Bitcoin is staging a comeback along with other riskier assets on Monday, bouncing back from its Black-Friday lows.
The largest digital asset rose as much as 3.4 per cent during the session to trade around US$58,266. Other coins also posted snap-backs, with the Bloomberg Galaxy Crypto Index adding 5.5 per cent at one point. So-called alternative coins like Polkadot and Dogecoin gained too.
A brutal selloff Friday saw investors fleeing a number of riskier assets, including cryptocurrencies, with Bitcoin posting its worst day in roughly two months. The drubbing came after the announcement of a new coronavirus variant named omicron that was identified in southern Africa and which experts are now trying to understand. The session’s decline saw Bitcoin drop 20 per cent below a record high notched earlier in November, which for many strategists showcases the coin’s tendency to closely track moves of the broader stock market.
“It highlights that Bitcoin is a risk-on/risk-off asset,” said Matt Maley, chief market strategist for Miller Tabak + Co.
Meanwhile, in a development that is quintessentially cryptonian, a coin called Omicron crashed and then recovered as news of the eponymous variant spread. Though little is known about the coin thus far, data on CoinGecko.com shows it’s been in existence for a few weeks and that its market cap hovers around US$370 million.
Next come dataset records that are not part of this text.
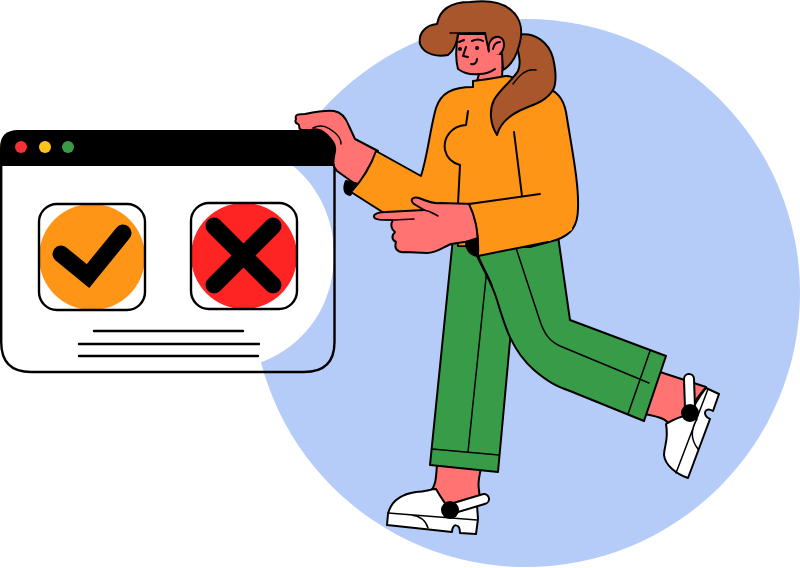
<!DOCTYPE html>
<html lang="en">
<head>
<meta charset="utf-8">
<title>Right or wrong choice</title>
<style>
:root {
  --ink: #000;
  --paper: #fff;
  --sky: #b5ccf8;
  --orange: #ff9517;
  --red: #ff2424;
  --green: #389b48;
  --skin: #ff7373;
  --hair: #a9562c;
  --dot-red: #f53035;
  --dot-yellow: #ffc21c;
}
html, body { margin: 0; background: var(--paper); overflow: hidden; }
svg { display: block; width: 800px; height: 568px; }
.line { fill: none; stroke: var(--ink); stroke-width: 2; stroke-linecap: round; stroke-linejoin: round; }
.shape { stroke: var(--ink); stroke-width: 2; stroke-linejoin: round; stroke-linecap: round; }
.thin { stroke-width: 1.5; }
.skin { fill: var(--skin); }
.sweater { fill: var(--orange); }
.trousers { fill: var(--green); }
.hair { fill: var(--hair); }
.shoe { fill: var(--paper); }
.ink { fill: var(--ink); }
.frame { fill: none; stroke: var(--ink); stroke-width: 2.4; }
.symbol { fill: none; stroke: var(--ink); stroke-width: 17; stroke-linecap: round; }
</style>
</head>
<body>
<svg viewBox="0 0 800 568" role="img" aria-label="A woman presents a browser window with a tick and a cross">
  <g id="backdrop">
    <circle cx="526" cy="293" r="274" fill="var(--sky)"/>
    <path d="M240 166H293C319 187 334 220 334 255C334 304 306 345 262 362L240 370Z" fill="var(--paper)"/>
  </g>

  <g id="trousers">
    <path class="shape skin" d="M437 464C436 478 436 486 430 492L448 510L482 502C477 490 478 481 481 468Z"/>
    <path class="shape skin" d="M660 372L706 387C700 395 692 402 690 416L670 426C667 419 660 417 645 414Z"/>
    <path class="shape trousers" d="M453 238L430 465L498 472L510 341L520 236Z"/>
    <path class="line thin" d="M432 449L499 455M487 268L468 452"/>
    <path class="shape trousers" d="M470 238C478 264 489 274 497 300C504 323 511 350 534 370C548 382 556 386 570 391L644 421L666 356L570 320L558 236Z"/>
    <path class="line thin" d="M516 248L540 321C544 333 549 341 560 346L649 383M650 351L628 414"/>
  </g>

  <g id="standing-shoe">
    <path class="shape shoe" d="M388 514C391 501 402 494 416 492C426 492 430 489 436 489C440 496 444 503 450 509L477 505L478 519L476 534L460 533C460 523 452 523 452 532L387 525Z"/>
    <path class="line thin" d="M388 513L477 520M411 515C420 516 426 521 428 528"/>
    <path class="line" d="M454 508L484 499" style="stroke-width:12"/>
    <path class="line" d="M454 508L484 499" style="stroke:var(--paper);stroke-width:8"/>
    <circle class="ink" cx="450" cy="510" r="9"/>
  </g>

  <g id="raised-shoe">
    <path class="shape shoe" d="M706 388L719 394L713 411C704 406 702 416 710 419L688 478C676 474 665 465 664 455C664 446 669 440 666 424C674 419 681 416 690 415C694 405 699 397 706 388Z"/>
    <path class="line thin" d="M708 389L676 473M697 419C691 429 690 439 698 449"/>
    <path class="line" d="M690 408L689 379" style="stroke-width:12"/>
    <path class="line" d="M690 408L689 379" style="stroke:var(--paper);stroke-width:8"/>
    <circle class="ink" cx="690" cy="413" r="9"/>
  </g>

  <g id="browser-window">
    <path class="ink" d="M0 166V148Q0 130 18 130H317Q335 130 335 148V166Z"/>
    <path class="frame" d="M1.2 160V342Q1.2 372 31 372H304Q334.500 372 334.500 342V150"/>
    <circle cx="21" cy="147" r="6" fill="var(--dot-red)"/>
    <circle cx="45" cy="147" r="6" fill="var(--dot-yellow)"/>
    <circle cx="68" cy="147" r="6" fill="var(--green)"/>
    <g id="tick-card">
      <rect x="39" y="204" width="106" height="106" rx="18" fill="var(--paper)"/>
      <circle cx="92" cy="257" r="53" fill="var(--orange)"/>
      <rect class="frame" x="39" y="204" width="106" height="106" rx="18"/>
      <path class="symbol" d="M61 254L88 276L123 233"/>
    </g>
    <g id="cross-card">
      <rect x="191" y="203" width="106" height="106" rx="18" fill="var(--paper)"/>
      <circle cx="244" cy="256" r="53" fill="var(--red)"/>
      <rect class="frame" x="191" y="203" width="106" height="106" rx="18"/>
      <path class="symbol" d="M214 226L273 285M273 226L214 285"/>
    </g>
    <path class="line" d="M94 331H243M79 344H259M79 356H258" style="stroke-width:2.400"/>
  </g>

  <g id="holding-hand">
    <path class="shape skin" d="M296 119C294 114 300 114 305 114C315 112 325 110 334 111C341 112 346 118 349 126L355 139L378 151L358 186L337 171C331 165 334 158 335 151C336 144 331 139 327 135C322 130 317 128 311 130L302 130C297 129 301 126 298 124C295 123 295 121 296 119Z"/>
    <path class="line thin" d="M313 128C322 123 329 128 334 132C338 135 341 139 341 144"/>
  </g>

  <g id="sweater">
    <path class="ink shape" d="M346 181C343 188 344 194 350 195L359 184Z"/>
    <path class="shape sweater" d="M473 82L473 87C452 87 441 93 436 108C430 129 428 154 421 176L376 151C371 166 364 178 351 192L384 213L455 222L458 246L530 247L556 240C571 235 578 226 578 208C579 184 572 150 566 112C563 97 556 91 545 87L508 76Z"/>
    <path class="line" d="M468 111L466 125C451 126 443 138 445 150C447 159 453 163 460 165L458 204M514 132L522 196"/>
  </g>

  <g id="pointing-hand">
    <path class="shape skin" d="M475 204L440 203C433 204 426 201 419 198C413 196 409 200 414 204L424 210L386 212C379 212 373 214 374 217C375 220 381 220 393 220C390 224 391 229 395 232C391 236 392 240 396 242C394 248 397 253 405 252L427 253C437 253 443 247 451 244L478 240Z"/>
    <path class="line thin" d="M424 210C431 211 434 214 438 216M394 220L414 219"/>
    <path class="ink shape" d="M466 242C466 250 471 256 479 256L478 238Z"/>
    <path class="sweater" d="M469 204L541 193L572 200V230L550 241L479 256C479 236 478 220 469 204Z"/>
    <path class="line" d="M540 194L469 204C477 220 479 236 478 256L548 242"/>
    <path class="line" d="M476 250C480 263 487 273 492 286"/>
  </g>

  <g id="head">
    <path class="shape skin" d="M458 34C456 46 455 58 458 69C465 74 472 75 479 74L477 81L502 78L504 34Z"/>
    <path class="shape sweater" d="M473 87V81C484 80 495 78 506 76L518 90L496 96Z" style="stroke:none"/>
    <path class="line" d="M473 87V81C484 80 495 78 506 76M479 74C486 74 491 72 495 69"/>
    <path class="shape hair" d="M517 35C535 31 549 43 553 58C556 71 557 82 553 90C546 102 531 105 519 111C507 117 500 124 497 135C490 124 489 110 494 100C500 89 511 82 518 71C523 59 515 49 517 35Z"/>
    <path class="line thin" d="M536 70C526 68 519 76 513 84"/>
    <path class="shape hair" d="M448 55C438 57 424 55 420 44C418 33 426 25 437 24C440 8 453 2 470 2C486 0 502 2 511 10C522 19 523 33 519 46C516 57 510 66 503 70L502 54L489 52L485 33L458 34C457 42 455 50 448 55Z"/>
    <path class="line thin" d="M450 33L485 33"/>
    <path class="shape skin" d="M489 51C487 42 493 36 499 37C506 39 505 49 500 54L496 54L495 68L487 66Z" style="stroke:none"/>
    <path class="line" d="M489 51C487 42 493 36 499 37C506 39 505 49 500 54M493 49C494 44 497 42 500 42"/>
    <path class="line" d="M466 47L463 56L468 57M471 64C474 65 477 63 477 59M459 42L464 40M472 41C476 39 480 39 483 41"/>
    <circle class="ink" cx="460" cy="49" r="2"/>
    <circle class="ink" cx="477" cy="48" r="2"/>
  </g>
</svg>
</body>
</html>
Bitcoin has been under pressure since reaching a record of almost US$69,000 Nov. 10 on enthusiasm over the first U.S. exchange-traded fund linked to futures of the digital asset. But a multitude of factors have weighed on returns since then, including greater regulatory risks as well as many tokens having run up very quickly in a short period of time. Maley says that Bitcoin’s recent moves also show that should the Federal Reserve withdraw its stimulus in a more aggressive fashion next year, cryptos could become vulnerable.
Fiona Cincotta, senior financial markets analyst at City Index, says Bitcoin does tend to act like a riskier asset that tracks moves in the stock market, but that there are times when that relationship isn’t as strong -- for instance, when hotter-than-expected inflationary prints come through, Bitcoin can hold up well during those periods.
“So there are times when I think Bitcoin does act as a riskier asset and it traces the stock market higher, but there are times as well when that’s not necessarily the case,” she said by phone. “It does have other contributing factors which drive it.”
Now, nervous traders are again turning to technicals for clues as to where certain cryptocurrencies could head next. Bitcoin on Sunday bounced off its 100-day moving average, an intermediate-term trendline. Meanwhile, Ether on Monday sprung off its 50-day moving average, which many chart-watchers see as a bullish development.
Still, Peter Tchir, head of macro strategy at Academy Securities Inc., says he was surprised by Bitcoin’s Friday selloff based on the coronavirus news. To him, it seems there is a group of aggressive risk-takers who own crypto and likely also own some high-flying tech stocks.
“They could be forced to sell one or the other if they move in tandem,” said Tchir. “Bitcoin going up relieves that pressure. Now that we’ve had what seemed like a likely rally -- everyone dismissing omicron fears -- we can see if it lasts.”